(What you should do): Keep each line of the material that includes "worn", and leave out the rest.

(Excerpted records):
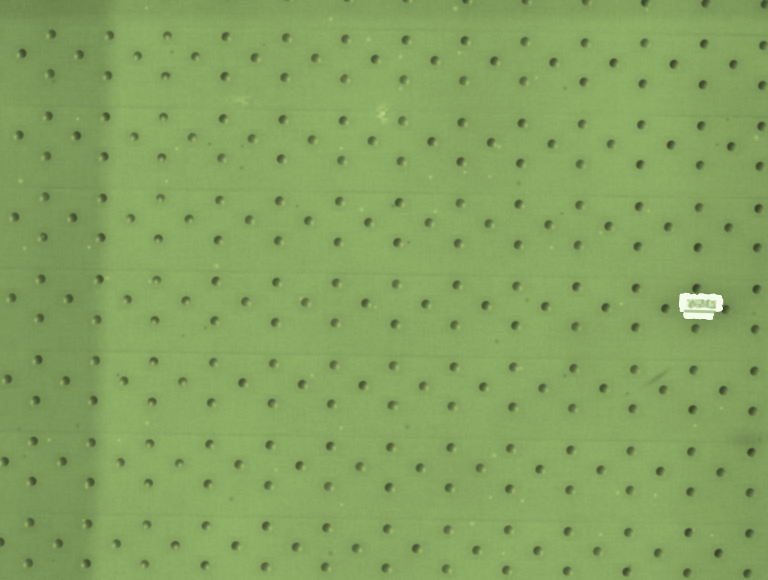
Reproduce this texture procedurally as a Shadertoy shader.

```glsl
#define SHEET_WIDTH 768.0
#define COLUMN_STEP 59.75
#define LEFT_STEP 57.5
#define FIRST_BEND 167.0
#define ROW_STEP 20.0
#define GROUP_STEP 81.5
#define ROW_TILT 0.0155
#define DOT_RADIUS 4.7
#define GREEN vec3(0.547, 0.668, 0.392)
#define PALE vec3(0.76, 0.86, 0.52)
#define TAG_WHITE vec3(0.95, 0.99, 0.91)

float hash(vec2 p) {
    vec3 q = fract(p.xyx * vec3(0.1031, 0.1030, 0.0973));
    q += dot(q, q.yzx + 33.33);
    return fract((q.x + q.y) * q.z);
}

float noise(vec2 p) {
    vec2 i = floor(p), f = fract(p);
    f = f * f * (3.0 - 2.0 * f);
    return mix(mix(hash(i), hash(i + vec2(1, 0)), f.x),
               mix(hash(i + vec2(0, 1)), hash(i + vec2(1, 1)), f.x), f.y);
}

float fbm(vec2 p) {
    float sum = 0.0, amp = 0.5;
    for (int i = 0; i < 4; i++) {
        sum += amp * noise(p);
        p = p * 2.03 + 17.1;
        amp *= 0.5;
    }
    return sum;
}

float box(vec2 p, vec2 halfSize, float corner) {
    vec2 d = abs(p) - halfSize + corner;
    return length(max(d, 0.0)) + min(max(d.x, d.y), 0.0) - corner;
}

float blob(vec2 p, vec2 size) {
    p /= size;
    return exp(-dot(p, p));
}

// Sheared lattice: rows in groups of three, the middle one half a step over
vec2 sheetCoords(vec2 p) {
    return vec2(p.x + (0.045 - 0.00002 * p.x) * (p.y - 34.0) - FIRST_BEND,
                p.y - ROW_TILT * p.x - 33.5);
}

// Broad shading of the sheet, as a factor on the base colour
float sheetTone(vec2 p, vec2 q) {
    float tone = 1.0 + 0.10 * (fbm(p / 120.0) - 0.47);
    float bandEdge = 118.0 - 0.03 * p.y + 5.0 * (noise(vec2(p.y / 60.0, 3.0)) - 0.5);
    tone -= 0.125 * (1.0 - smoothstep(bandEdge - 20.0, bandEdge + 6.0, p.x))
                  * (0.8 + 0.2 * smoothstep(0.0, 60.0, p.x));
    tone -= 0.07 * smoothstep(640.0, 770.0, p.x);
    tone -= 0.06 * (1.0 - smoothstep(10.0, 26.0, p.y));

    // Faint creases between the groups
    float gap = mod(q.y + 51.0, GROUP_STEP) - 41.0;
    float wear = noise(vec2(p.x / 70.0, floor((q.y + 51.0) / GROUP_STEP) * 5.0));
    tone -= 0.035 * wear * exp(-gap * gap / 3.0);
    tone += 0.018 * smoothstep(0.0, 3.0, gap) * exp(-max(gap, 0.0) / 9.0);

    // Fine weave and grain
    tone += 0.014 * (noise(p * vec2(0.45, 0.06)) - 0.5);
    tone += 0.014 * (noise(p * vec2(0.05, 0.45)) - 0.5);
    return tone + 0.035 * (noise(p * 0.5) - 0.5);
}

void addDot(inout vec3 color, vec2 p, vec2 q, float soft) {
    float group = floor((q.y + ROW_STEP) / GROUP_STEP);
    float y = q.y - group * GROUP_STEP;
    float row = clamp(round(y / ROW_STEP), 0.0, 2.0);
    float u = q.x / (q.x > 0.0 ? COLUMN_STEP : LEFT_STEP) - (row == 1.0 ? 0.5 : 0.0);
    float column = round(u);
    vec2 id = vec2(column + 20.0, group * 3.0 + row + 10.0);
    vec2 d = vec2((u - column) * COLUMN_STEP, y - row * ROW_STEP);
    d += vec2(hash(id), hash(id + 40.0)) - 0.5;

    // The light turns from the left side to the right across the sheet
    float side = mix(-1.0, 1.0, smoothstep(70.0, 260.0, p.x));
    float right = smoothstep(480.0, 740.0, p.x);
    float strength = 0.8 + 0.35 * hash(id + 7.0) + 0.25 * right;
    float body = 1.0 - smoothstep(-1.2 - soft, 0.8 + soft, length(d) - DOT_RADIUS);
    float lit = dot(d, normalize(vec2(side, 0.55))) / DOT_RADIUS;
    color *= 1.0 - 0.07 * blob(d, vec2(9.0));
    color *= 1.0 - body * strength * mix(0.40, 0.13, smoothstep(-0.5, 0.8, lit));
    float glint = blob(d - vec2(side * 3.8, 1.8), vec2(1.9, 2.6));
    color = mix(color, PALE, 0.48 * glint * (1.0 - 0.65 * right));
}

void addMarks(inout vec3 color, vec2 p) {
    // Scattered small specks, most of them pale
    vec2 cell = floor(p / 32.0);
    vec2 center = (cell + 0.2 + 0.6 * vec2(hash(cell + 3.0), hash(cell + 9.0))) * 32.0;
    float seed = hash(cell + 21.0);
    float speck = blob(p - center, vec2(1.4 + hash(cell + 5.0))) * step(0.78, seed);
    color = mix(color, seed > 0.86 ? PALE : GREEN * 0.7, 0.45 * speck);

    // Pale stains and dark scuffs
    float mottled = smoothstep(0.3, 0.75, noise(p * 0.3));
    float stain = blob(p - vec2(383, 114), vec2(6, 8)) + 0.4 * blob(p - vec2(243, 101), vec2(13, 6));
    color = mix(color, PALE, 0.75 * stain * mottled);
    vec2 s = mat2(0.83, 0.56, -0.56, 0.83) * (p - vec2(657, 378));
    s = vec2(dot(p - vec2(657, 378), vec2(0.83, -0.56)), dot(p - vec2(657, 378), vec2(0.56, 0.83)));
    color *= 1.0 - 0.15 * blob(s, vec2(14, 2.5)) - 0.10 * blob(p - vec2(748, 440), vec2(18, 9));
}

// Small white tag with a worn green middle
void addTag(inout vec3 color, vec2 p, float soft) {
    vec2 t = p - vec2(701, 305);
    t.y -= 0.03 * t.x;
    float rough = 2.0 * (noise(p * 0.35) - 0.5);
    float shape = min(box(t + vec2(0, 2), vec2(21.5, 9), 3.0), box(t - vec2(-2, 9), vec2(15, 5), 2.0)) + rough;
    color *= 1.0 - 0.16 * blob(t, vec2(34, 22));
    color = mix(color, TAG_WHITE, 1.0 - smoothstep(-soft, soft, shape));
    float worn = 1.0 - smoothstep(-1.0, 1.0 + soft, box(t - vec2(1, -1), vec2(14, 4), 2.0) + rough);
    float seam = 1.0 - smoothstep(0.2, 1.2 + soft, box(t - vec2(-1, 6.5), vec2(15, 0.5), 0.3));
    color = mix(color, GREEN, max(worn * (0.25 + 0.6 * noise(p * 0.4)), 0.65 * seam));
}

void mainImage(out vec4 fragColor, in vec2 fragCoord) {
    float soft = 0.5 * SHEET_WIDTH / iResolution.x;
    vec2 p = vec2(fragCoord.x, iResolution.y - fragCoord.y) * SHEET_WIDTH / iResolution.x;
    vec2 q = sheetCoords(p);
    vec3 color = GREEN * sheetTone(p, q);
    addMarks(color, p);
    addDot(color, p, q, soft);
    addTag(color, p, soft);
    fragColor = vec4(clamp(color, 0.0, 1.0), 1.0);
}
```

(Exercise answer):
// Small white tag with a worn green middle
    float worn = 1.0 - smoothstep(-1.0, 1.0 + soft, box(t - vec2(1, -1), vec2(14, 4), 2.0) + rough);
    color = mix(color, GREEN, max(worn * (0.25 + 0.6 * noise(p * 0.4)), 0.65 * seam));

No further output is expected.